Within minutes, Dapper Spider had spun a web of rhymes on his smartphone and unleashed his rap lyrics in the studio booth at the School of Environmental Studies. At age 16, Josh Groven, also known as the artist Dapper Spider, has signed a record deal with a label started by his fellow classmate, Emily Pauly.

Pauly, a 17-year-old senior at the school, formed Overtone Audio Productions with the support of the Rosemount-Apple Valley-Eagan school district last year, and the label has already gained traction.

Pauly’s artists are not singing about the School of Environmental Studies, a learning community for upperclassmen. They are singing about anything from relationships to not wanting to be like everyone else.

Pauly said she launched the label to give her peers a platform.

“We have so many creative kids in our district, especially in our high schools, that have so much talent,” she said. “People need an outlet and a way to be represented.”

So far, Pauly has signed six artists whose sounds feature down-tempo beats, jazz and even a ukulele.

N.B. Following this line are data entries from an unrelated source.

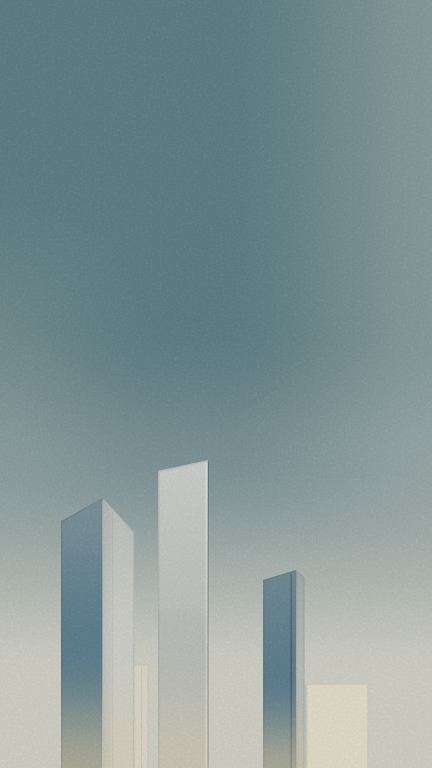
Write a WebGL 2 fragment shader that draws this background.

```glsl
#version 300 es
precision highp float;
// Pale monolithic towers standing in haze under a soft, grainy teal sky.

uniform vec2 u_resolution;
out vec4 outColor;

const vec3 TEAL = vec3(0.365, 0.485, 0.510);
const vec3 SLATE = vec3(0.490, 0.570, 0.585);
const vec3 MIST = vec3(0.610, 0.655, 0.645);
const vec3 HAZE = vec3(0.785, 0.785, 0.745);
const vec3 STEEL = vec3(0.365, 0.485, 0.545);
const vec3 SILVER = vec3(0.755, 0.770, 0.755);
const vec3 CREAM = vec3(0.855, 0.830, 0.760);
const vec3 SAND = vec3(0.660, 0.655, 0.585);

vec2 hash2(vec2 cell) {
    vec2 q = vec2(dot(cell, vec2(127.1, 311.7)), dot(cell, vec2(269.5, 183.3)));
    return fract(sin(q) * 43758.5);
}

// Distance to the nearest scattered point.
float cellular(vec2 p) {
    vec2 cell = floor(p);
    float nearest = 2.0;
    for (int j = -1; j <= 1; j++) {
        for (int i = -1; i <= 1; i++) {
            vec2 neighbor = cell + vec2(i, j);
            nearest = min(nearest, length(neighbor + hash2(neighbor) - p));
        }
    }
    return nearest;
}

// Vertical gradient, with lighter sides closing in on a dark center.
vec3 skyColor(vec2 uv) {
    vec3 color = mix(HAZE, MIST, smoothstep(0.12, 0.32, uv.y));
    color = mix(color, SLATE, smoothstep(0.26, 0.40, uv.y));
    color = mix(color, TEAL, smoothstep(0.36, 0.58, uv.y));
    float right = smoothstep(0.50, 1.05, uv.x) * smoothstep(0.15, 0.45, uv.y);
    float left = smoothstep(0.40, -0.05, uv.x) * smoothstep(0.78, 0.50, uv.y)
               * smoothstep(0.20, 0.42, uv.y);
    return mix(color, HAZE, 0.36 * right + 0.20 * left);
}

// Coverage of an upright panel: span is left and right, tops its slanted rim.
float panel(vec2 uv, vec2 span, vec2 tops, vec2 px) {
    float t = (uv.x - span.x) / (span.y - span.x);
    float rim = mix(tops.x, tops.y, clamp(t, 0.0, 1.0));
    vec2 side = clamp(vec2(uv.x - span.x, span.y - uv.x) / px.x + 0.5, 0.0, 1.0);
    return side.x * side.y * clamp((rim - uv.y) / px.y + 0.5, 0.0, 1.0);
}

// Thin vertical seam below a given height.
float seam(vec2 uv, float x, float width, float top, vec2 px) {
    float w = max(width, 0.6 * px.x);
    return smoothstep(w, 0.0, abs(uv.x - x)) * smoothstep(top, top - 2.0 * px.y, uv.y);
}

// Three-stop gradient up a face.
vec3 faceColor(float y, float height, vec3 low, vec3 mid, vec3 high) {
    float t = y / height;
    return mix(mix(low, mid, smoothstep(-0.05, 0.45, t)), high, smoothstep(0.50, 1.05, t));
}

vec3 paintPanel(vec3 base, vec3 paint, vec2 uv, vec2 span, vec2 tops, vec2 px) {
    float inner = panel(uv, span + vec2(0.003, -0.003), tops - 0.002, px);
    vec3 edged = paint * mix(0.93, 1.0, inner);
    return mix(base, edged, panel(uv, span, tops, px));
}

void main() {
    vec2 uv = gl_FragCoord.xy / u_resolution;
    vec2 px = 1.0 / u_resolution;
    float y = uv.y;
    vec3 color = skyColor(uv);

    // Low slabs.
    vec3 slab = mix(CREAM, HAZE, 0.35);
    color = paintPanel(color, slab, uv, vec2(0.308, 0.344), vec2(0.1354), px);
    color -= 0.06 * seam(uv, 0.327, 0.002, 0.134, px);
    color = paintPanel(color, CREAM, uv, vec2(0.709, 0.853), vec2(0.110, 0.111), px);

    // Left tower: shaded face, then lit face.
    vec3 shade = faceColor(y, 0.34, SAND, STEEL, mix(STEEL, MIST, 0.42));
    color = paintPanel(color, shade, uv, vec2(0.1412, 0.238), vec2(0.3216, 0.3516), px);
    vec3 lit = faceColor(y, 0.34, mix(SAND, CREAM, 0.75), mix(SILVER, CREAM, 0.25), SILVER * 0.95);
    lit *= 1.0 - 0.05 * smoothstep(0.270, 0.238, uv.x);
    color = paintPanel(color, lit, uv, vec2(0.238, 0.311), vec2(0.3516, 0.3073), px);
    color -= 0.035 * seam(uv, 0.261, 0.002, 0.336, px);
    color += 0.12 * seam(uv, 0.238, 0.003, 0.350, px);

    // Central tower, with a faint tonal break across its lower half.
    vec3 plate = faceColor(y, 0.40, mix(SAND, CREAM, 0.55), SILVER * 0.96, SILVER * 1.02);
    plate -= 0.018 * smoothstep(0.215, 0.190, y) * smoothstep(0.03, 0.12, y);
    color = paintPanel(color, plate, uv, vec2(0.366, 0.4815), vec2(0.387, 0.401), px);
    color += 0.09 * seam(uv, 0.4775, 0.003, 0.399, px);
    color -= 0.12 * seam(uv, 0.4825, 0.002, 0.400, px);

    // Right tower: broad shaded face and narrow side.
    vec3 blue = faceColor(y, 0.26, SAND, STEEL, mix(STEEL, MIST, 0.28));
    color = paintPanel(color, blue, uv, vec2(0.609, 0.685), vec2(0.2448, 0.2578), px);
    vec3 edge = faceColor(y, 0.26, mix(SAND, CREAM, 0.5), mix(MIST, HAZE, 0.5), MIST);
    color = paintPanel(color, edge, uv, vec2(0.685, 0.705), vec2(0.2578, 0.2480), px);
    color -= 0.12 * seam(uv, 0.674, 0.003, 0.254, px);
    color -= 0.06 * seam(uv, 0.707, 0.003, 0.110, px);

    // Fine film grain.
    vec2 grainPoint = uv * vec2(u_resolution.x / u_resolution.y, 1.0) * 330.0;
    color += 0.035 * (cellular(grainPoint) - 0.5);

    outColor = vec4(color, 1.0);
}
```
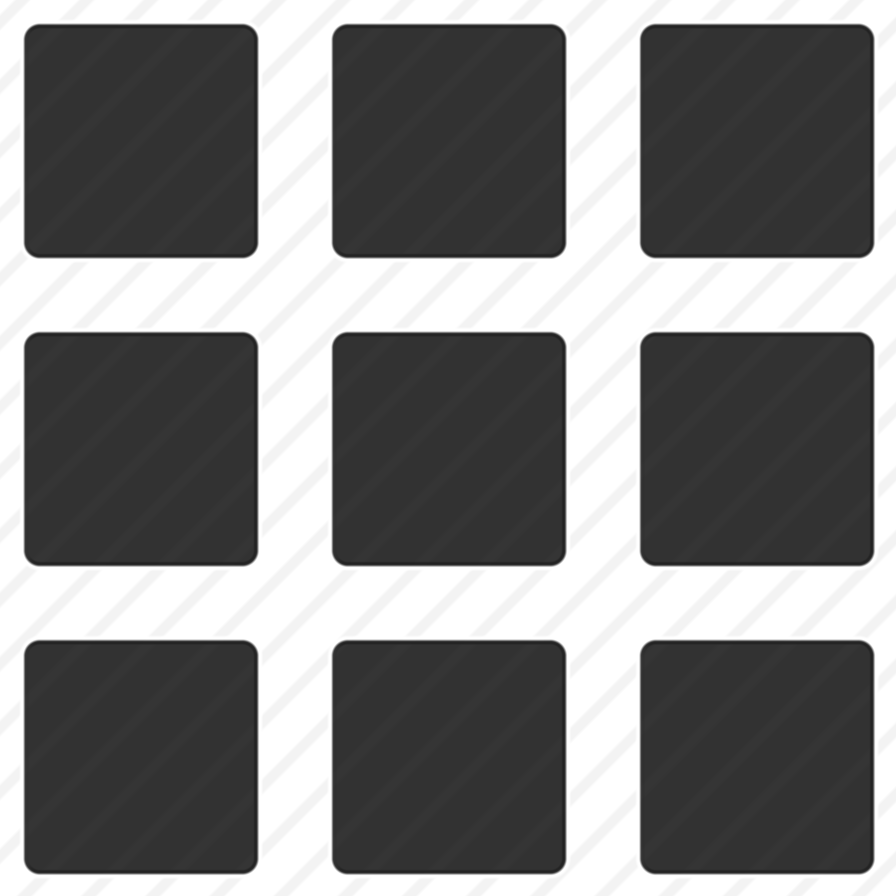
Reproduce this pattern procedurally as a Shadertoy shader.

```glsl
const vec2  GRID_CENTER   = vec2(0.5013, 0.4987);
const float PITCH         = 0.3438;
const float TILE_HALF     = 0.1305;
const float CORNER_RADIUS = 0.0175;
const float EDGE_SOFTNESS = 0.0018;
const float RIM_INSET     = 0.0030;
const float RIM_WIDTH     = 0.0028;
const float HALO_WIDTH    = 0.0065;

const float STRIPE_PERIOD = 0.0716;  // measured along an axis
const float STRIPE_PHASE  = 0.35;
const float STRIPE_WIDTH  = 0.0165;
const float STRIPE_SOFT   = 0.0030;

const vec3 PAPER       = vec3(1.0);
const vec3 PAPER_LINE  = vec3(0.952);
const vec3 TILE        = vec3(0.197);
const vec3 TILE_LINE   = vec3(0.206);
const vec3 RIM         = vec3(0.135);

float roundedBox(vec2 p, float halfSize, float radius) {
    vec2 q = abs(p) - halfSize + radius;
    return length(max(q, 0.0)) + min(max(q.x, q.y), 0.0) - radius;
}

// Coverage of the rising diagonal stripes
float diagonalStripes(vec2 uv, float pixel) {
    float along = (uv.x + 1.0 - uv.y) / STRIPE_PERIOD - STRIPE_PHASE;
    float dist = abs(fract(along + 0.5) - 0.5) * STRIPE_PERIOD;
    float soft = max(STRIPE_SOFT, pixel);
    return 1.0 - smoothstep(-soft, soft, dist - 0.5 * STRIPE_WIDTH);
}

void mainImage(out vec4 fragColor, in vec2 fragCoord) {
    vec2 uv = fragCoord / iResolution.xy;
    float pixel = 1.0 / min(iResolution.x, iResolution.y);

    // Repeated tile
    vec2 p = (fract((uv - GRID_CENTER) / PITCH + 0.5) - 0.5) * PITCH;
    float dist = roundedBox(p, TILE_HALF, CORNER_RADIUS);
    float soft = max(EDGE_SOFTNESS, 0.7 * pixel);
    float tileMask = 1.0 - smoothstep(-soft, soft, dist);

    // Striped paper, clear in a thin halo around each tile
    float stripes = diagonalStripes(uv, pixel);
    float halo = smoothstep(0.4 * HALO_WIDTH, HALO_WIDTH, dist);
    vec3 paper = mix(PAPER, PAPER_LINE, stripes * halo);

    // Faintly striped face with a darker rim, absent on the left side
    vec3 face = mix(TILE, TILE_LINE, stripes);
    float rim = 1.0 - smoothstep(0.0, RIM_WIDTH, abs(dist + RIM_INSET));
    rim *= smoothstep(-TILE_HALF, -0.9 * TILE_HALF, p.x);
    face = mix(face, RIM, rim);

    fragColor = vec4(mix(paper, face, tileMask), 1.0);
}
```
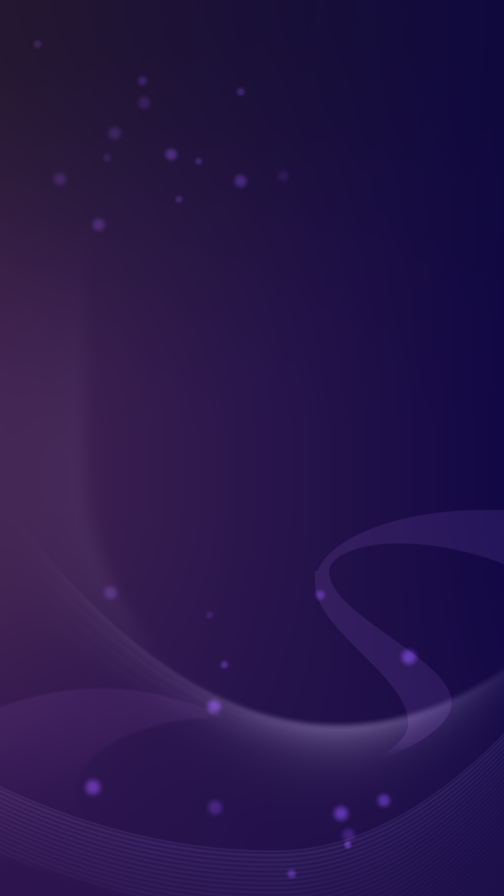
Give the GLSL for this background, as a Shadertoy shader.

```glsl
const float TAU = 6.2831853;
const float HEIGHT = 1.7778;
const vec3 LAVENDER = vec3(0.28, 0.27, 0.26);
const vec3 VIOLET = vec3(0.30, 0.17, 0.48);

float hash(float n) {
    return fract(sin(n * 127.1) * 43758.5453);
}

float above(float value, float edge, float soft) {
    return smoothstep(-soft, soft, value - edge);
}

float parabola(float x, float center, float base, float bend) {
    return base + bend * (x - center) * (x - center);
}

// Upper height of an ellipse that runs flat to the right of its center
float arch(float x, vec2 center, vec2 radii) {
    float t = min(x - center.x, 0.0) / radii.x;
    return center.y + radii.y * sqrt(max(1.0 - t * t, 0.0));
}

vec3 backdrop(vec2 uv) {
    float low = smoothstep(0.0, 0.45, uv.y);
    float high = smoothstep(0.5, 1.0, uv.y);
    vec3 left = mix(vec3(0.18, 0.08, 0.31), vec3(0.26, 0.14, 0.32), low);
    left = mix(left, vec3(0.14, 0.09, 0.19), high);
    vec3 right = mix(vec3(0.10, 0.05, 0.28), vec3(0.07, 0.03, 0.27), low);
    right = mix(right, vec3(0.06, 0.035, 0.24), high);
    return mix(left, right, uv.x);
}

// Pale curtain with a curved right edge
float curtain(vec2 p) {
    float fall = max(0.85 - p.y, 0.0);
    float inside = 0.167 + 1.05 * fall * fall - p.x;
    float span = smoothstep(0.4, 0.62, p.y) * (1.0 - smoothstep(0.8, 1.4, p.y));
    return above(inside, 0.0, 0.03) * exp(-max(inside, 0.0) / 0.12) * span;
}

// Hill-shaped veil with an elliptical hollow
float veil(vec2 p, float soft) {
    float hill = above(parabola(p.x, 0.2, 0.412, -0.95), p.y, soft);
    float hollow = above(length((p - vec2(0.44, 0.204)) / vec2(0.29, 0.15)), 1.0, 0.03);
    return hill * hollow * smoothstep(0.12, 0.4, p.y) * (1.0 - smoothstep(0.35, 0.55, p.x));
}

// S-shaped ribbon: an arched top joined to a swinging tail
float ribbon(vec2 p, float soft) {
    float outer = arch(p.x, vec2(0.961, 0.62), vec2(0.336, 0.146));
    float bow = max(p.x - 0.787, 0.0);
    float inner = arch(p.x, vec2(0.787, 0.644), vec2(0.134, 0.0556)) - 0.907 * bow * bow;
    float top = above(outer, p.y, soft) * above(p.y, inner, soft);

    vec2 hook = max(vec2(0.343, 0.384) - p.y, 0.0);
    vec2 swing = 1.0 - smoothstep(vec2(0.343, 0.384), vec2(0.62, 0.644), vec2(p.y));
    vec2 sides = vec2(0.625, 0.653) + vec2(0.185, 0.243) * swing
               - vec2(13.0, 10.8) * hook * hook;
    float tail = above(p.x, sides.x, soft) * above(sides.y, p.x, soft);
    tail *= smoothstep(0.27, 0.31, p.y);
    return p.y > 0.644 ? top : tail;
}

// Crescent of light under the main sweep
float crescent(vec2 p) {
    float depth = parabola(p.x, 0.671, 0.338, 1.01) - p.y;
    float reach = (p.x - 0.69) / 0.28;
    return above(depth, 0.0, 0.011) * exp(-max(depth, 0.0) / 0.05) * exp(-reach * reach);
}

// Thin strands trailing to the left of the sweep
float strands(vec2 p) {
    float sum = 0.0;
    for (float i = 0.0; i < 4.0; i++) {
        float depth = parabola(p.x, 0.671, 0.338 - 0.012 * i, 1.01 - 0.07 * i) - p.y;
        sum += above(depth, 0.0, 0.004) * exp(-max(depth, 0.0) / 0.025) / (1.0 + i);
    }
    return sum * smoothstep(0.0, 0.28, p.x) * (1.0 - smoothstep(0.3, 0.75, p.x));
}

// Woven sheet of fine parallel lines
float mesh(vec2 p, float soft) {
    float depth = parabola(p.x, 0.544, 0.09, p.x < 0.544 ? 0.432 : 1.12) - p.y;
    float line = 0.5 + 0.5 * cos(TAU * 108.0 * depth);
    float corner = above(p.y, 0.08 - 0.31 * p.x, 0.01);
    return above(depth, 0.0, soft) * exp(-max(depth, 0.0) / 0.16) * corner * (0.35 + 0.65 * line);
}

// Soft round lights scattered inside a box
float lights(vec2 p, vec2 corner, vec2 size, float seed) {
    float sum = 0.0;
    for (float i = 0.0; i < 13.0; i++) {
        float n = seed + i * 3.0;
        vec2 center = corner + size * vec2(hash(n), hash(n + 1.0));
        float radius = mix(0.010, 0.024, hash(n + 2.0));
        float strength = mix(0.25, 0.8, hash(n + 0.5));
        sum += strength * (1.0 - smoothstep(0.15 * radius, radius, length(p - center)));
    }
    return sum;
}

void mainImage(out vec4 fragColor, in vec2 fragCoord) {
    vec2 uv = fragCoord / iResolution.xy;
    vec2 p = uv * vec2(1.0, HEIGHT);
    float soft = 1.0 / iResolution.x;

    vec3 color = backdrop(uv);
    color += vec3(0.045, 0.05, 0.045) * curtain(p);
    color += vec3(0.045, 0.03, 0.05) * veil(p, soft * 2.0);
    color += vec3(0.07, 0.05, 0.08) * ribbon(p, soft);
    color += LAVENDER * (crescent(p) + 0.16 * strands(p));
    color += vec3(0.075, 0.07, 0.09) * mesh(p, soft);

    // Upper and lower groups of lights
    color += VIOLET * 0.7 * lights(p, vec2(0.07, 1.28), vec2(0.57, 0.43), 1.0);
    color += VIOLET * lights(p, vec2(0.12, 0.03), vec2(0.75, 0.6), 61.0);

    fragColor = vec4(color, 1.0);
}
```
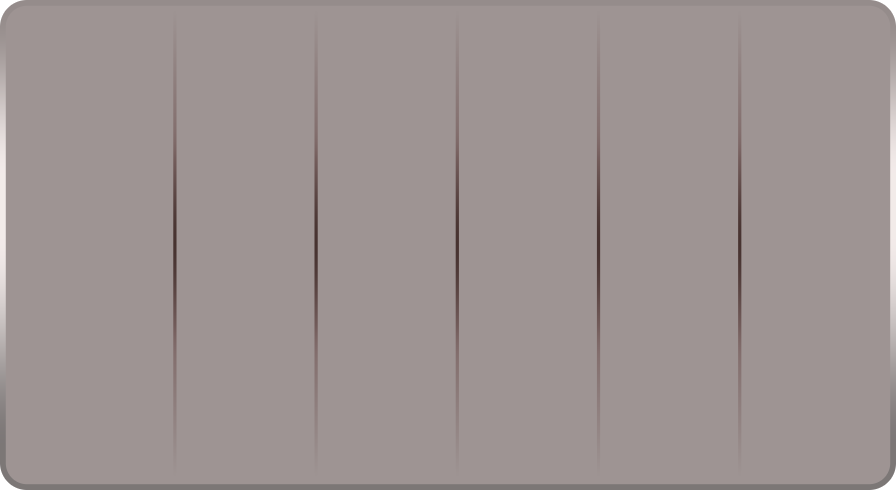
Reproduce this background procedurally as a WebGL 2 fragment shader.

```glsl
#version 300 es
precision highp float;
// A warm grey rounded panel with five tapering dark grooves and a bevelled metal rim.
uniform vec2 u_resolution;
out vec4 outColor;

const vec3 PAPER = vec3(1.0);
const vec3 PANEL = vec3(0.620, 0.582, 0.578);
const vec3 GROOVE_DARK = vec3(0.28, 0.20, 0.19);
const vec3 GROOVE_MAUVE = vec3(0.49, 0.40, 0.395);
const vec3 RIM_TOP = vec3(0.585, 0.55, 0.545);
const vec3 RIM_SHINE = vec3(0.95, 0.92, 0.915);
const vec3 RIM_BOTTOM = vec3(0.485, 0.465, 0.463);

const float GROOVE_COUNT = 5.0;
const float GROOVE_SPACING = 0.1576; // fraction of the width
const float GROOVE_CENTRE = 0.5104;  // fraction of the width
const float GROOVE_WIDTH = 0.0066;   // fraction of the height
const float GROOVE_REACH = 0.48;     // half length, fraction of the height
const float CORNER_RADIUS = 0.055;
const float RIM_WIDTH = 0.0118;

// Signed distance to a rounded box centred on the origin.
float roundedBox(vec2 p, vec2 halfSize, float radius) {
    vec2 q = abs(p) - halfSize + radius;
    return length(max(q, 0.0)) + min(max(q.x, q.y), 0.0) - radius;
}

// Antialiased coverage of the region where the distance is negative.
float coverage(float distanceToEdge, float pixel) {
    return clamp(0.5 - distanceToEdge / pixel, 0.0, 1.0);
}

// Horizontal distance to the nearest of the repeated grooves.
float grooveDistance(float x, float aspect) {
    float cell = (x / aspect - GROOVE_CENTRE) / GROOVE_SPACING;
    float lastIndex = 0.5 * (GROOVE_COUNT - 1.0);
    float nearest = clamp(round(cell), -lastIndex, lastIndex);
    return abs(cell - nearest) * GROOVE_SPACING * aspect;
}

// Vertical groove gradient: rgb is the tint, a its opacity.
vec4 grooveInk(float y) {
    float along = abs(y - 0.503) / GROOVE_REACH;
    vec3 tint = mix(GROOVE_DARK, GROOVE_MAUVE, smoothstep(0.0, 0.5, along));
    return vec4(tint, 1.0 - clamp((along - 0.35) / 0.65, 0.0, 1.0));
}

// Rim gradient from dull bottom through a wide bright band to a grey top.
vec3 rimColor(float y) {
    vec3 lower = mix(RIM_BOTTOM, RIM_SHINE, smoothstep(0.08, 0.52, y));
    return mix(lower, RIM_TOP, smoothstep(0.64, 0.98, y));
}

void main() {
    float pixel = 1.0 / u_resolution.y;
    vec2 p = gl_FragCoord.xy * pixel;
    float aspect = u_resolution.x * pixel;

    // Grooves on the panel
    vec4 ink = grooveInk(p.y);
    float groove = coverage(grooveDistance(p.x, aspect) - 0.5 * GROOVE_WIDTH, pixel);
    vec3 color = mix(PANEL, ink.rgb, groove * ink.a);

    // Bevelled rim
    vec2 halfSize = 0.5 * vec2(aspect, 1.0);
    float edge = roundedBox(p - halfSize, halfSize, CORNER_RADIUS);
    float rim = 1.0 - coverage(edge + RIM_WIDTH, pixel);
    color = mix(color, rimColor(p.y), rim);

    // Paper beyond the rounded corners
    color = mix(PAPER, color, coverage(edge, pixel));
    outColor = vec4(color, 1.0);
}
```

Three songs she posted from Overtone’s artists online have amassed more than 500 listens and 30 downloads.

“People can hear what we have to offer for free, and can download and listen to it wherever,” she said.

To join the label, students simply have to contact Pauly and put in an application. Students from all over the district can apply. Pauly is looking to sign an alternative rock band from Eastview High School.

Pauly is the only student studying music business in Jeremy Bartelt’s second-level music production class. She’s had to do all the work of starting a record label on her own, from social media to promotion to recruitment.

“It has been incredible for me to not only watch her grow ... and learn, but the reception she has gotten from students that want songs on the record label and are excited about it, is great,” he said.

Bartelt connected Pauly with the McNally Smith College of Music department head of music, Scott LeGere. With LeGere’s guidance, Pauly began her research on how and where students get their music. She found that her peers were turning to streaming services. LeGere encouraged Pauly to keep her label simple and take advantage of all the free tools and platforms to promote her artists.

“What you really need today is the courage to run with an idea and share it with other people, and have a little faith to see it through,” LeGere said.

As of now, Pauly has three songs posted online from her artsiest artists. With additional funding through her class, Pauly hopes to add their music to streaming services like Sound Cloud or Apple Music. Pauly said it can cost about $100 a year to distribute to the multiple streaming platforms online.

Before getting her label off the ground, Pauly met with the assistant school district attorney, Peter Shaw, who advised Pauly on ownership of songs and parent permission. Pauly said she wants her artists to own the rights to their music.

“Nothing is legally binding,” Pauly said. “It is more of a hub or an outlet.”

Students have full creative freedom except for one caveat: no explicit content. Bartelt screens songs before Pauly publishes them online. The students don’t seem to mind. Groven said not swearing has allowed him to be more creative. Now, even his parents or his principal can listen to his raps.

Pauly has plans to sign more artists before the end of the school year and before she heads off to college. She’s undecided about whether to pass her project on to another student. Her artists and supporters are hopeful the district label will live on.